the night before christmas

This week I’ve been thinking about Christmas memories. I remember standing at the top of the stairs with my three brothers and younger sister, waiting for my dad to say “Go!” so we could sprint downstairs and tear into our stockings.  I remember getting the doll I’d always wanted, and being so enamored of her, I thought my heart would burst.   I remember eating turkey, twice-baked potatoes, green beans and home made rolls my mom had made, ending with a raspberry-vanilla trifle for dessert.

Then there was the Christmas pageant when my little brother Matthew was playing a shepherd.  He and the other shepherds were supposed to “wake up” when the angels appeared and started to sing, but Matthew had a high fever so he slept through it all, curled up by the communion table at the front of the stage.

I remember traveling to boyfriends’ hometowns to meet their parents.  (For the record, I liked all the parents I met – but none of those relationships worked out.)

I remember the Christmas I spent with my Jewish friend in New England, who had never celebrated Christmas before.

But the Christmas that sticks out most in my mind this year is the Christmas between my junior and senior years of college.   I was going to college in Los Angeles, and I flew to my parents’ place in northeast Pennsylvania, near the Pocono Mountains, for winter break.
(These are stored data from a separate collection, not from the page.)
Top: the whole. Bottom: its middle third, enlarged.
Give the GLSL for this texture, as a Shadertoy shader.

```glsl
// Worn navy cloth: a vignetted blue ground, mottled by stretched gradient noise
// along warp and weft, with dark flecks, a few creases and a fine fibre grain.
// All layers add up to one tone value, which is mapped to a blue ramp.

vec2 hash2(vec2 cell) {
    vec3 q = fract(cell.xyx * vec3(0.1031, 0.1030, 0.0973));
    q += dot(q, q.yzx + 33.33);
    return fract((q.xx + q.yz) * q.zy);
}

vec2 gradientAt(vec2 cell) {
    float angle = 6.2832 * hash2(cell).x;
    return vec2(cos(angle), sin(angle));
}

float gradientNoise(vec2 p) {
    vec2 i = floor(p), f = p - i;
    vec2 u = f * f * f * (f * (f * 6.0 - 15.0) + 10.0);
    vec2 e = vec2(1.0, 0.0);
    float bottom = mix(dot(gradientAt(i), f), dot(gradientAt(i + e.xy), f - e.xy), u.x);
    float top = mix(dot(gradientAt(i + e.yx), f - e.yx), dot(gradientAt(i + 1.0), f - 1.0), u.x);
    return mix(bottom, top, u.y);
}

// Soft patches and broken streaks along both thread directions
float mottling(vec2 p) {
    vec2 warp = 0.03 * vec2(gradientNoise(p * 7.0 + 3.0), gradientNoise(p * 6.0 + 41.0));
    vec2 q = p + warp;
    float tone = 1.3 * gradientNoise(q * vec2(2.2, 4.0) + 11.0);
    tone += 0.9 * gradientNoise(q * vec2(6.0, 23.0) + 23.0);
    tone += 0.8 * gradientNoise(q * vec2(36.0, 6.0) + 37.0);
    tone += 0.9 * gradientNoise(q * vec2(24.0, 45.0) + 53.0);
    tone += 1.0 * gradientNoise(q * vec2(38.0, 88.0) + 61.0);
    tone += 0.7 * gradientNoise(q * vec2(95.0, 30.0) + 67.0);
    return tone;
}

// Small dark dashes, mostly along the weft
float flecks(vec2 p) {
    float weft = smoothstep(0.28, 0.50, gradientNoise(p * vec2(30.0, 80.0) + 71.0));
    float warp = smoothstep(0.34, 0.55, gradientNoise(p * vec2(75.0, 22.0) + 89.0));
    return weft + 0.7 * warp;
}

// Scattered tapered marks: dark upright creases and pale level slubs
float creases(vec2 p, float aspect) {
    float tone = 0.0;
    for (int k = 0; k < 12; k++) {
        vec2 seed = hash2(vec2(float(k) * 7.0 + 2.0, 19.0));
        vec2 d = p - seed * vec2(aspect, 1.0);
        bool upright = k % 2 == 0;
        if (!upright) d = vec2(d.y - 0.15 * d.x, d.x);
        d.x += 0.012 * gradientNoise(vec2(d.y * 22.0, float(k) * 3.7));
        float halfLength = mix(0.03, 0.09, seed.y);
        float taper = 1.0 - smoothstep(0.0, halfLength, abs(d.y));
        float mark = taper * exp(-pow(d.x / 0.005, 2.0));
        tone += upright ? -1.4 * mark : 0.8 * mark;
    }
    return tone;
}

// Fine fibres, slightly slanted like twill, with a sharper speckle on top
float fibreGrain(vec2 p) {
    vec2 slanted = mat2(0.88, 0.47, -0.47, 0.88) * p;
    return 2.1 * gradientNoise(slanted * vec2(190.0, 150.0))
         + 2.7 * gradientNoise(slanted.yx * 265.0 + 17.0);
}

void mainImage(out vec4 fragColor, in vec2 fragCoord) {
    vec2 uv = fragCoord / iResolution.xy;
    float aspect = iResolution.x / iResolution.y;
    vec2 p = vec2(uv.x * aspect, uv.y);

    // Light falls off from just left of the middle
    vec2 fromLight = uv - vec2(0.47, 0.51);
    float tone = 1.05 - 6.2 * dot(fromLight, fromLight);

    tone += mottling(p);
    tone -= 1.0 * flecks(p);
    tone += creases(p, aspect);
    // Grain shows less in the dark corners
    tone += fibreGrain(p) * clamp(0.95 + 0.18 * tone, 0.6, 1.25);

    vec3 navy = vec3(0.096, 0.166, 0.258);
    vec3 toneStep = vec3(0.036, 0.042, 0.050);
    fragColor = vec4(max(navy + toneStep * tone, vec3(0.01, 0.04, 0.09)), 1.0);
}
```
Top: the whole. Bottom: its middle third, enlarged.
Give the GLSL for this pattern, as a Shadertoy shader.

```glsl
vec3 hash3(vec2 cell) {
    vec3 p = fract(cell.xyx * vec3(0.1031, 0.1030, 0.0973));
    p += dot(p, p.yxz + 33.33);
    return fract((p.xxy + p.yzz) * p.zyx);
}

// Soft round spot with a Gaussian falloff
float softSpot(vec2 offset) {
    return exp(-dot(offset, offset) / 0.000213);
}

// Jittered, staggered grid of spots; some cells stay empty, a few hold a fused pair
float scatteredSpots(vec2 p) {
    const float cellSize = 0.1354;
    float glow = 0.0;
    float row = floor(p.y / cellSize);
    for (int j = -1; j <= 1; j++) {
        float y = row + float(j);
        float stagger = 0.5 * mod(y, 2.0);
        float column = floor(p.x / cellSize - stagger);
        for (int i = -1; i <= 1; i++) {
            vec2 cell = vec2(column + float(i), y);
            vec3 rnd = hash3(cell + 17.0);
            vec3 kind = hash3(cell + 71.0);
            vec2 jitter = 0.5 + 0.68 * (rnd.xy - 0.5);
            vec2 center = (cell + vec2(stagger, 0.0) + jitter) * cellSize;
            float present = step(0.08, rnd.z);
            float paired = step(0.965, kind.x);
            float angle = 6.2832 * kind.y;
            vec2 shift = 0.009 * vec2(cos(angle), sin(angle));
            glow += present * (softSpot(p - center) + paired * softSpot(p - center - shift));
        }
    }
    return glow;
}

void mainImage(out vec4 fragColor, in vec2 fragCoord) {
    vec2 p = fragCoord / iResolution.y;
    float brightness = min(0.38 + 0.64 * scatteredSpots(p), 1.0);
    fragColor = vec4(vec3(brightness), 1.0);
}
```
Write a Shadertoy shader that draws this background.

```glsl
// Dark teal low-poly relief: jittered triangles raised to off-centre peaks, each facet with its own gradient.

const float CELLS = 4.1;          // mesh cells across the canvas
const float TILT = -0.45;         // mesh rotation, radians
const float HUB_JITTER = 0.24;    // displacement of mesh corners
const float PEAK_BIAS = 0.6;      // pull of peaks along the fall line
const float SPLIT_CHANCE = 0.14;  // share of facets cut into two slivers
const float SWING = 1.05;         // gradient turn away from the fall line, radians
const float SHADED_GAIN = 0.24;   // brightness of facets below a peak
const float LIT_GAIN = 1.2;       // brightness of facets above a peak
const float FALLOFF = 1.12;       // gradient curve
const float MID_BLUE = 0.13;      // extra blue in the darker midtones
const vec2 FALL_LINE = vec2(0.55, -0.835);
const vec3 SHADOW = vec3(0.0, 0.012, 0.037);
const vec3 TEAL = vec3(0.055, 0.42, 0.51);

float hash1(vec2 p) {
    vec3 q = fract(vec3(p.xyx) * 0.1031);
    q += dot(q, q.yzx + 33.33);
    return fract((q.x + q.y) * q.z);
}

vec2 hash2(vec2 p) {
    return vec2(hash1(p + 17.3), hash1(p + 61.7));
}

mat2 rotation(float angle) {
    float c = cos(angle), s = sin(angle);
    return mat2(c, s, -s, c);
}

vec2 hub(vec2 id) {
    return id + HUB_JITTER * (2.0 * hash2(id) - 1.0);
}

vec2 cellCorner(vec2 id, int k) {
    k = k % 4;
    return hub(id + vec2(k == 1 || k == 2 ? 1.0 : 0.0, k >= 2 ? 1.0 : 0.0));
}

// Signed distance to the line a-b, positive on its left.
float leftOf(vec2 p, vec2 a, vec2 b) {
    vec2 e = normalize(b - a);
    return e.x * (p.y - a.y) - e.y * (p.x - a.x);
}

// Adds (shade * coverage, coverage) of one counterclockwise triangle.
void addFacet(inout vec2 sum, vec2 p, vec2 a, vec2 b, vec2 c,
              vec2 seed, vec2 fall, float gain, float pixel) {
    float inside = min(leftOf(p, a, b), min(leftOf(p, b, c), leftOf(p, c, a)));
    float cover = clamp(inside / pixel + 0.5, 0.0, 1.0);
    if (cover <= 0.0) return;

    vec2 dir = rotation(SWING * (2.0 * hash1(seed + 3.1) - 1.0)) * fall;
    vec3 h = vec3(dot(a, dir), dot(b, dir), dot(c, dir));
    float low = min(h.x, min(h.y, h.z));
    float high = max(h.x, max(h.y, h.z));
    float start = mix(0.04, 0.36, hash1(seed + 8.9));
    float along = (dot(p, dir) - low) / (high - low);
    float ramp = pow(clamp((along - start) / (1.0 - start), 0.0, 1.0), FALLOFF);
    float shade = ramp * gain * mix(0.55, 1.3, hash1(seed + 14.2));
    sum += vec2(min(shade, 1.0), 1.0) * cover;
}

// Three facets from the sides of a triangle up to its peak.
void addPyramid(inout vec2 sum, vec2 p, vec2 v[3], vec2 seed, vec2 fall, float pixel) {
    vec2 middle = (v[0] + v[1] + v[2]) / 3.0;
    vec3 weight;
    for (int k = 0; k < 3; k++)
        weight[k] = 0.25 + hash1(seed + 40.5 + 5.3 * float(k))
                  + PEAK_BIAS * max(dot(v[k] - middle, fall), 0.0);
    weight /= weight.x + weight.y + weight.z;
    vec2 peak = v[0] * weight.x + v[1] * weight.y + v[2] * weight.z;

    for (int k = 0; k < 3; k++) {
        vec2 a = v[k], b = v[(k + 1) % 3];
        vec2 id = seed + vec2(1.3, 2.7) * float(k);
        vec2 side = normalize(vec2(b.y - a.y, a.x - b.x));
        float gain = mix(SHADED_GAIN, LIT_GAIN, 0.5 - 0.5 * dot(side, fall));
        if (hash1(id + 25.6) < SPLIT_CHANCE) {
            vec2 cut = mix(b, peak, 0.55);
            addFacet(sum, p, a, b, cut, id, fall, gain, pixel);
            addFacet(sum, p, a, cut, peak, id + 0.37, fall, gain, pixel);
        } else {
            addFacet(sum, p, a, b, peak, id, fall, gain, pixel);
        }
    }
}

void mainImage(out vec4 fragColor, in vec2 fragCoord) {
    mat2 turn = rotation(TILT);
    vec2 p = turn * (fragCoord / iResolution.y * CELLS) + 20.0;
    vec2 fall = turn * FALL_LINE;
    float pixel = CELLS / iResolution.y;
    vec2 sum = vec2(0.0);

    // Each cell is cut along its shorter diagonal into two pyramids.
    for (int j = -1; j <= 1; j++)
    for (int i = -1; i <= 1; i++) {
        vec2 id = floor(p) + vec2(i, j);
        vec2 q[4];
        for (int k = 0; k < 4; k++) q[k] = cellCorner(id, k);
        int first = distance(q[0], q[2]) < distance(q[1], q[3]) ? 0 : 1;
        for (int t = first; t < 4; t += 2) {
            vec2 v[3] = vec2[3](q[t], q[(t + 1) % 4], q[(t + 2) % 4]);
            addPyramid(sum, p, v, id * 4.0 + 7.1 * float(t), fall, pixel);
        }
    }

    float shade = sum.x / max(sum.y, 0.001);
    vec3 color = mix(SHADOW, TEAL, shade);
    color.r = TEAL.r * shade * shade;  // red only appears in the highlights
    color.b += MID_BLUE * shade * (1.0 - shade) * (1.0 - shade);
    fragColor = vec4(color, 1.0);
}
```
It was late, and my siblings had gone to bed.  But I was wide awake because I was still on West Coast time.  I was reading by the wood stove in the living room when my dad came out of my parents’ bedroom holding the cordless phone.

He was a pastor, and a parishioner had just called him to let him know that a mentally ill man from our congregation had been taken to the emergency room because he was threatening to hurt himself and other people.

“Sunshine, do you want to go with me?” my dad asked.

I threw on my coat and boots, and we drove to the hospital.  While the doctors were trying to complete the paperwork it would take to admit the man to the psychiatric ward against his will, the man took off and ran into the night.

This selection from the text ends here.